*** Records provided ***

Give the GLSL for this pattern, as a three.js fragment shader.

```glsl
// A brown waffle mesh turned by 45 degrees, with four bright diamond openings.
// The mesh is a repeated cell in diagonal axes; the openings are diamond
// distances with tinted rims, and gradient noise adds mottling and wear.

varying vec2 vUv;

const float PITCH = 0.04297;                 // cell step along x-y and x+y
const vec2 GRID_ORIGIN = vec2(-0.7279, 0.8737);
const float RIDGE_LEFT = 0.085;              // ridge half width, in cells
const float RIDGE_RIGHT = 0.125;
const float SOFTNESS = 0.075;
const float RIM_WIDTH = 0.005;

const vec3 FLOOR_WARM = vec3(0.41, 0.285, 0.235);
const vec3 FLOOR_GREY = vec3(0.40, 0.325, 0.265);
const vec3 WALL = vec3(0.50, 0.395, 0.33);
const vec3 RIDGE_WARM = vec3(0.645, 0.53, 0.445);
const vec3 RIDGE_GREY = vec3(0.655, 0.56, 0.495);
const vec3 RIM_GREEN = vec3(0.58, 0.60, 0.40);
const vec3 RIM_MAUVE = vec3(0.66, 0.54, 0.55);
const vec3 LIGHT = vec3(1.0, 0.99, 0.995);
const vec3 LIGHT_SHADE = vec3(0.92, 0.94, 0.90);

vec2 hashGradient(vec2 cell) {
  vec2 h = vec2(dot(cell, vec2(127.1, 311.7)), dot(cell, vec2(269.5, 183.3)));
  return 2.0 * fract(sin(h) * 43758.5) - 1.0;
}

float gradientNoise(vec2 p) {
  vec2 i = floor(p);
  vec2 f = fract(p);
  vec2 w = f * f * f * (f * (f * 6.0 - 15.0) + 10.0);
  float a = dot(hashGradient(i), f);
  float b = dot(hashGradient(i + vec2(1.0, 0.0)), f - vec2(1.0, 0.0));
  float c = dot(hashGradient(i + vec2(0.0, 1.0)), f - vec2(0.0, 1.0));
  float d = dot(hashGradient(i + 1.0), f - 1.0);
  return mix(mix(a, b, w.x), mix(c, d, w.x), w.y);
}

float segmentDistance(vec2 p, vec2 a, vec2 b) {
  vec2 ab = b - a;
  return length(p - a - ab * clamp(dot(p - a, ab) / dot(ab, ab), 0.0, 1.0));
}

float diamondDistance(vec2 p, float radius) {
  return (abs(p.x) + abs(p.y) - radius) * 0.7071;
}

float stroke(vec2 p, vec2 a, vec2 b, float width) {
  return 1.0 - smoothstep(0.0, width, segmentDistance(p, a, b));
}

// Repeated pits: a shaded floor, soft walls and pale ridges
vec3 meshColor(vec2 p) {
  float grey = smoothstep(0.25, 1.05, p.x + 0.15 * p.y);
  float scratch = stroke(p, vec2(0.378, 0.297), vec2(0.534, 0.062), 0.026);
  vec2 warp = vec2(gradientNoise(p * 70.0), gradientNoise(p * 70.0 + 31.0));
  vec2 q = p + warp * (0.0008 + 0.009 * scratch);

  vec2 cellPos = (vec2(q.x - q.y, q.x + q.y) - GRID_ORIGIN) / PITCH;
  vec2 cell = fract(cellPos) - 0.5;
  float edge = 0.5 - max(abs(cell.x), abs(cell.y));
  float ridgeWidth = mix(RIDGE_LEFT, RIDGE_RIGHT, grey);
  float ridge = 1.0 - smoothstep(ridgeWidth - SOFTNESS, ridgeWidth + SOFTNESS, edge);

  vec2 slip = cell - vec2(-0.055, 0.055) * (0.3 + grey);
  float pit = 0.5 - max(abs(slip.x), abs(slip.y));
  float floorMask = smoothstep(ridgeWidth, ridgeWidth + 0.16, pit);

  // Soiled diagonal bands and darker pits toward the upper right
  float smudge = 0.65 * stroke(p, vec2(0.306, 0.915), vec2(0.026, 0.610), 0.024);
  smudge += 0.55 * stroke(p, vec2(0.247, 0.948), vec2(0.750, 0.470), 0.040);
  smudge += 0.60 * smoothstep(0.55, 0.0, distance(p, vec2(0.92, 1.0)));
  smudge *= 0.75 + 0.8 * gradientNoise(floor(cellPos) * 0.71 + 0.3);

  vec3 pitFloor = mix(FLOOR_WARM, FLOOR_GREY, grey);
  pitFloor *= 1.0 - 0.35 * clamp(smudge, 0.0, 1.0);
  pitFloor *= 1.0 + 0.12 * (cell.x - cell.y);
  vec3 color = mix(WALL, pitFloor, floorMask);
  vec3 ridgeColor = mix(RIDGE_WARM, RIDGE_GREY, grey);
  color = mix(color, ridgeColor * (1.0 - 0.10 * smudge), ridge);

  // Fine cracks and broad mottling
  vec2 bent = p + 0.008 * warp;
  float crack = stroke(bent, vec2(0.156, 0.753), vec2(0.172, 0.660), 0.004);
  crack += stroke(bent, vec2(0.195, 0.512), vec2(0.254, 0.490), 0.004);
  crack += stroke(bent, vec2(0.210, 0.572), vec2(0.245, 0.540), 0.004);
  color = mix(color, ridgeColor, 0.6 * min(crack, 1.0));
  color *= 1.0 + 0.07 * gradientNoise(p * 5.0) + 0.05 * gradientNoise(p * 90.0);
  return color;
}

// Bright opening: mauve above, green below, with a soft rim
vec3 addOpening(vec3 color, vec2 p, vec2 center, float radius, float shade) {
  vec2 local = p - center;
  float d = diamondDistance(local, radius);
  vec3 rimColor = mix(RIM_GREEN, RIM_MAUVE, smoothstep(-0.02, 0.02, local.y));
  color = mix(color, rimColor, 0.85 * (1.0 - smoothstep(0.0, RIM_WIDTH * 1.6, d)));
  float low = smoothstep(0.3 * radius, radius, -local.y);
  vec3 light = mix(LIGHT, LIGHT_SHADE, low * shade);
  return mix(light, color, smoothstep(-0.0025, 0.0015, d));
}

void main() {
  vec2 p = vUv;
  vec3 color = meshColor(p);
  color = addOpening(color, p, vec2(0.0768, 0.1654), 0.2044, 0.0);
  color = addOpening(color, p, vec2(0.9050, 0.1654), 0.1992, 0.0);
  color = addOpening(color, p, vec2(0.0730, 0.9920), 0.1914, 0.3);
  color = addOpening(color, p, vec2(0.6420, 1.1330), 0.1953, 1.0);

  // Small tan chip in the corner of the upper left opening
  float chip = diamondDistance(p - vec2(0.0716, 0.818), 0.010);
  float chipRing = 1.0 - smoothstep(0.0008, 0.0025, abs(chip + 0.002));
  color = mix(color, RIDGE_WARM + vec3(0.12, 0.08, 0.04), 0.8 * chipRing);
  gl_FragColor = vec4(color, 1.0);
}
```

*** End of Records provided ***
*** Records provided ***

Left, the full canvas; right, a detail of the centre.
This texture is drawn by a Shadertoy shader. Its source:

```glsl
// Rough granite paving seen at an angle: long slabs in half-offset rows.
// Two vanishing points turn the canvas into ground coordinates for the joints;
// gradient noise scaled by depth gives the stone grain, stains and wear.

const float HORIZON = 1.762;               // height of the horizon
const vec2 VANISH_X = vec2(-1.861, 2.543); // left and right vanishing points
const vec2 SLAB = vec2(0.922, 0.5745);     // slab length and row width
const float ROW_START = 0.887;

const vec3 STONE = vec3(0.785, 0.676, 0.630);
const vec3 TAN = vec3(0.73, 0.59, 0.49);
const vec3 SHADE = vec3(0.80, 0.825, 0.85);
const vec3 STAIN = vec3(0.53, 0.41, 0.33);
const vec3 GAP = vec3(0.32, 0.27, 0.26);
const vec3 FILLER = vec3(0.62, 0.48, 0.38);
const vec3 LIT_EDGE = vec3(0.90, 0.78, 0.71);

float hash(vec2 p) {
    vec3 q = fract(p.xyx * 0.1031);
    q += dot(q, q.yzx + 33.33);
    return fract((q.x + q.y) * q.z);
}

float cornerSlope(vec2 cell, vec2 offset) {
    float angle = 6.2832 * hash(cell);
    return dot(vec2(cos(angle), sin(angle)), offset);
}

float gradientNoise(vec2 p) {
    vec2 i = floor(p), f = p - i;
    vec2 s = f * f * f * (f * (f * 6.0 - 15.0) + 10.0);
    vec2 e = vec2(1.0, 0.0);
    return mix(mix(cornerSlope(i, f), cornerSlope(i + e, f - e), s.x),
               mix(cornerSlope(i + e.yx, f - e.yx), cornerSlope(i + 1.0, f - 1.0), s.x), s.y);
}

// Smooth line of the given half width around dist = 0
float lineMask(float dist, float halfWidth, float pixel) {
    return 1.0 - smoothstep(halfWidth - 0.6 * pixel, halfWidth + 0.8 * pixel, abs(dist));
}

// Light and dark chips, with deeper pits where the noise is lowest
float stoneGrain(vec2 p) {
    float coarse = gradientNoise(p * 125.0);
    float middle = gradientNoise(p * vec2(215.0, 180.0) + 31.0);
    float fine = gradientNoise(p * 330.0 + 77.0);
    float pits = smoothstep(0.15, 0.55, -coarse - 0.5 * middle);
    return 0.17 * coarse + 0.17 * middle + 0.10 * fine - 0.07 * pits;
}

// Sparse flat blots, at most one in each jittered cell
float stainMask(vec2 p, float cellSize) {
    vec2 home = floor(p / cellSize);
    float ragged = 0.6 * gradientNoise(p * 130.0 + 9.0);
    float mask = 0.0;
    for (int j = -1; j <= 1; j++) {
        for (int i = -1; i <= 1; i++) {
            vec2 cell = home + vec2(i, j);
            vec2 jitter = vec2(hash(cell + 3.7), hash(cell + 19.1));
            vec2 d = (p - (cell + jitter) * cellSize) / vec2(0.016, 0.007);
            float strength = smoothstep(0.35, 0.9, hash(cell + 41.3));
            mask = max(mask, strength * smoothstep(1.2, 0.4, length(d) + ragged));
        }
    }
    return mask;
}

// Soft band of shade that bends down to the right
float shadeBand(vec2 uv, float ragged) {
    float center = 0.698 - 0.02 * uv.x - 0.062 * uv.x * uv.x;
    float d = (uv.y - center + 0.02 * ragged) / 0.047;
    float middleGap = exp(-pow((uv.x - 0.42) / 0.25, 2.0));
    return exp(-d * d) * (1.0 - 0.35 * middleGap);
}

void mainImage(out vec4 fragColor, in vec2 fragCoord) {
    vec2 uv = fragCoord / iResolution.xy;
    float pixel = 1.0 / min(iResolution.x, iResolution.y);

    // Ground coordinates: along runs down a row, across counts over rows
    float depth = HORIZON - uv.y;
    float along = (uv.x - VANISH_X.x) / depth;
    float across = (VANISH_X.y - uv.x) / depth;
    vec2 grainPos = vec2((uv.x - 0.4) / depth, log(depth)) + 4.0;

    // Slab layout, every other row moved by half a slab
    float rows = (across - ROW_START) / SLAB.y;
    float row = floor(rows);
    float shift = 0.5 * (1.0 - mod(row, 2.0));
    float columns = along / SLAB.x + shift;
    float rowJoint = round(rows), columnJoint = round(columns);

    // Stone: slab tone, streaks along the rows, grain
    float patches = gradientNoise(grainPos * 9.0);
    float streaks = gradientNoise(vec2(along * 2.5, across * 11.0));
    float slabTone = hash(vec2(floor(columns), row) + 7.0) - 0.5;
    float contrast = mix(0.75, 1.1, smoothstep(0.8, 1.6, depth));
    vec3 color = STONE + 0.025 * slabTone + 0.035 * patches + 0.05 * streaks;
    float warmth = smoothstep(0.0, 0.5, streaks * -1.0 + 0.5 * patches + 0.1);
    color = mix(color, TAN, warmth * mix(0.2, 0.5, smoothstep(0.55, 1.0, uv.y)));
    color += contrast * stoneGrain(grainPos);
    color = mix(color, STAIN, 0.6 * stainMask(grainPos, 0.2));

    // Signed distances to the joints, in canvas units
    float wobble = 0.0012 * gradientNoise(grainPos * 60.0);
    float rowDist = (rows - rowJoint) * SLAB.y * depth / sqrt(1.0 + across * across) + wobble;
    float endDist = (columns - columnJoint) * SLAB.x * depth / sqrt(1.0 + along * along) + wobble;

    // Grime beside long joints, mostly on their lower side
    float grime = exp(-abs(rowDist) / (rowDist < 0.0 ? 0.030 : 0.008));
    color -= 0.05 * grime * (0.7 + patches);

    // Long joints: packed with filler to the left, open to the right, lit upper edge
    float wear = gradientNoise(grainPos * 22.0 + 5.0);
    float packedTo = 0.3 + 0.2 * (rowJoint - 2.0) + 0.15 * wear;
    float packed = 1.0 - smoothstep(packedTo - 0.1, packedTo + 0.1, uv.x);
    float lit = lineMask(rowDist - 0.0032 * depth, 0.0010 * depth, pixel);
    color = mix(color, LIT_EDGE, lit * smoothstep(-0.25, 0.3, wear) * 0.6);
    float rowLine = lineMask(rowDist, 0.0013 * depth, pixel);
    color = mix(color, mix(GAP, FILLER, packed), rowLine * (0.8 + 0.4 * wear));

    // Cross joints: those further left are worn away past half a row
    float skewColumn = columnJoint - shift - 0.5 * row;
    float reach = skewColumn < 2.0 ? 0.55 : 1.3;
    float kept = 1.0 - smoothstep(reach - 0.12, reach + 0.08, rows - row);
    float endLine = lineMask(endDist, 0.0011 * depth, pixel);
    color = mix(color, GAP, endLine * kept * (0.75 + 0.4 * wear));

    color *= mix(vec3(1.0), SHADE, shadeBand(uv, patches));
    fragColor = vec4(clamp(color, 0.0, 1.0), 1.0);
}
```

*** End of Records provided ***

:: What needs to be done ::
Go through the records and gather the lines that hold "depth".

:: The answer ::
// gradient noise scaled by depth gives the stone grain, stains and wear.
    float depth = HORIZON - uv.y;
    float along = (uv.x - VANISH_X.x) / depth;
    float across = (VANISH_X.y - uv.x) / depth;
    vec2 grainPos = vec2((uv.x - 0.4) / depth, log(depth)) + 4.0;
    float contrast = mix(0.75, 1.1, smoothstep(0.8, 1.6, depth));
    float rowDist = (rows - rowJoint) * SLAB.y * depth / sqrt(1.0 + across * across) + wobble;
    float endDist = (columns - columnJoint) * SLAB.x * depth / sqrt(1.0 + along * along) + wobble;
    float lit = lineMask(rowDist - 0.0032 * depth, 0.0010 * depth, pixel);
    float rowLine = lineMask(rowDist, 0.0013 * depth, pixel);
    float endLine = lineMask(endDist, 0.0011 * depth, pixel);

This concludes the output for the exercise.